Dataset entries Start Marker
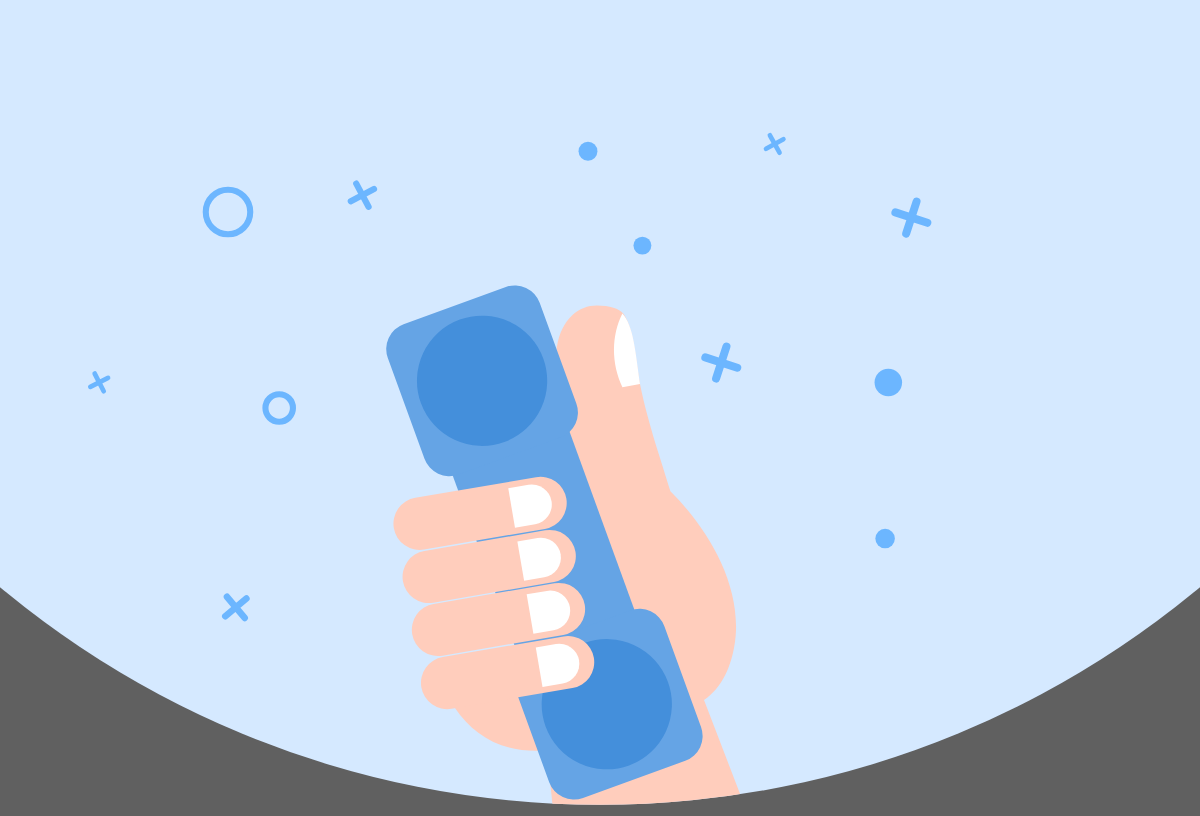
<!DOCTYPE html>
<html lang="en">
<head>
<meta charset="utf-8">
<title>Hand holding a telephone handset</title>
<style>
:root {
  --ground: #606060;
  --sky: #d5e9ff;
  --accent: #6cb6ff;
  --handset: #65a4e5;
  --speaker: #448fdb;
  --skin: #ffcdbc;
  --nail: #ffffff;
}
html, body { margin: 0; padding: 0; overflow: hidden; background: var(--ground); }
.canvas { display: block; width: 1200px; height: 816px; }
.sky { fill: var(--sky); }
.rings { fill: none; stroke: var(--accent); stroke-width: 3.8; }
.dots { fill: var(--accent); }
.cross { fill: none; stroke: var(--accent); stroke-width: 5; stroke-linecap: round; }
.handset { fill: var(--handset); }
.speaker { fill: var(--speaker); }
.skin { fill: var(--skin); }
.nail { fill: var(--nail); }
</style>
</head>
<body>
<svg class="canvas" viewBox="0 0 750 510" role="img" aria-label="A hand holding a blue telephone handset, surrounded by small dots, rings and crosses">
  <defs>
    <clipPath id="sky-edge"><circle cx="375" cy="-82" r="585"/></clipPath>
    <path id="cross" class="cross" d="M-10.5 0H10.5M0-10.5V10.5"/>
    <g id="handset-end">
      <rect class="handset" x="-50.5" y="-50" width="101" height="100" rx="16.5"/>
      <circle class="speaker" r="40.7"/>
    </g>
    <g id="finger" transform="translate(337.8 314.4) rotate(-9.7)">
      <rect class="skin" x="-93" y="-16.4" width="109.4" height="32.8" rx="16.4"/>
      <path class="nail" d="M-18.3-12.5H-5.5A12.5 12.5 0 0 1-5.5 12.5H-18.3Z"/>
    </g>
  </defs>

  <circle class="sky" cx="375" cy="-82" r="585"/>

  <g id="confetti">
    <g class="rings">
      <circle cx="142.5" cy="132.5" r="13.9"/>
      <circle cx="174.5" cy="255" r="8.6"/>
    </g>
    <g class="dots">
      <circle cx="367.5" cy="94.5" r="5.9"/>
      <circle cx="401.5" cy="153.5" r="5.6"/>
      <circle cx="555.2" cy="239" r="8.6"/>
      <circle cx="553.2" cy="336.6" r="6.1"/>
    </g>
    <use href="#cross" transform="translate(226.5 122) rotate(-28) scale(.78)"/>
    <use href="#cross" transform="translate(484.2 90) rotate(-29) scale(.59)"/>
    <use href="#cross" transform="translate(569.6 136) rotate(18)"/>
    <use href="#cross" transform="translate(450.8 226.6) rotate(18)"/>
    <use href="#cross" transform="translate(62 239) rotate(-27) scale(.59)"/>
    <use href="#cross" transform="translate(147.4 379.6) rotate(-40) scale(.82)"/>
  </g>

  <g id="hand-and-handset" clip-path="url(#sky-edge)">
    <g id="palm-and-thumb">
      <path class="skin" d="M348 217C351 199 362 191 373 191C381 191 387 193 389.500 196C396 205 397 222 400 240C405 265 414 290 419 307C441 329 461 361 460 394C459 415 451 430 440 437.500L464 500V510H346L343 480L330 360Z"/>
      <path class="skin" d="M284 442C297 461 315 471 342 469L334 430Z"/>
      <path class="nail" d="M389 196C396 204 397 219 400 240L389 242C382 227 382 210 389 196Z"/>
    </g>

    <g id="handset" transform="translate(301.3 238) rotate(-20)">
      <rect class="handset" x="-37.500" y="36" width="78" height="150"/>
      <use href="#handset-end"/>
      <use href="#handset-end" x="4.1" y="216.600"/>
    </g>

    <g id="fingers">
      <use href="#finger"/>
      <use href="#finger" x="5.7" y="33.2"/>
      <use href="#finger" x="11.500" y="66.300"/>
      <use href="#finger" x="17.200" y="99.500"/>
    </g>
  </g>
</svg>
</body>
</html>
Dataset entries End Marker
# What the task requires
Return every line of the listing that has the word "none" in it.

# Expected answer
.rings { fill: none; stroke: var(--accent); stroke-width: 3.8; }
.cross { fill: none; stroke: var(--accent); stroke-width: 5; stroke-linecap: round; }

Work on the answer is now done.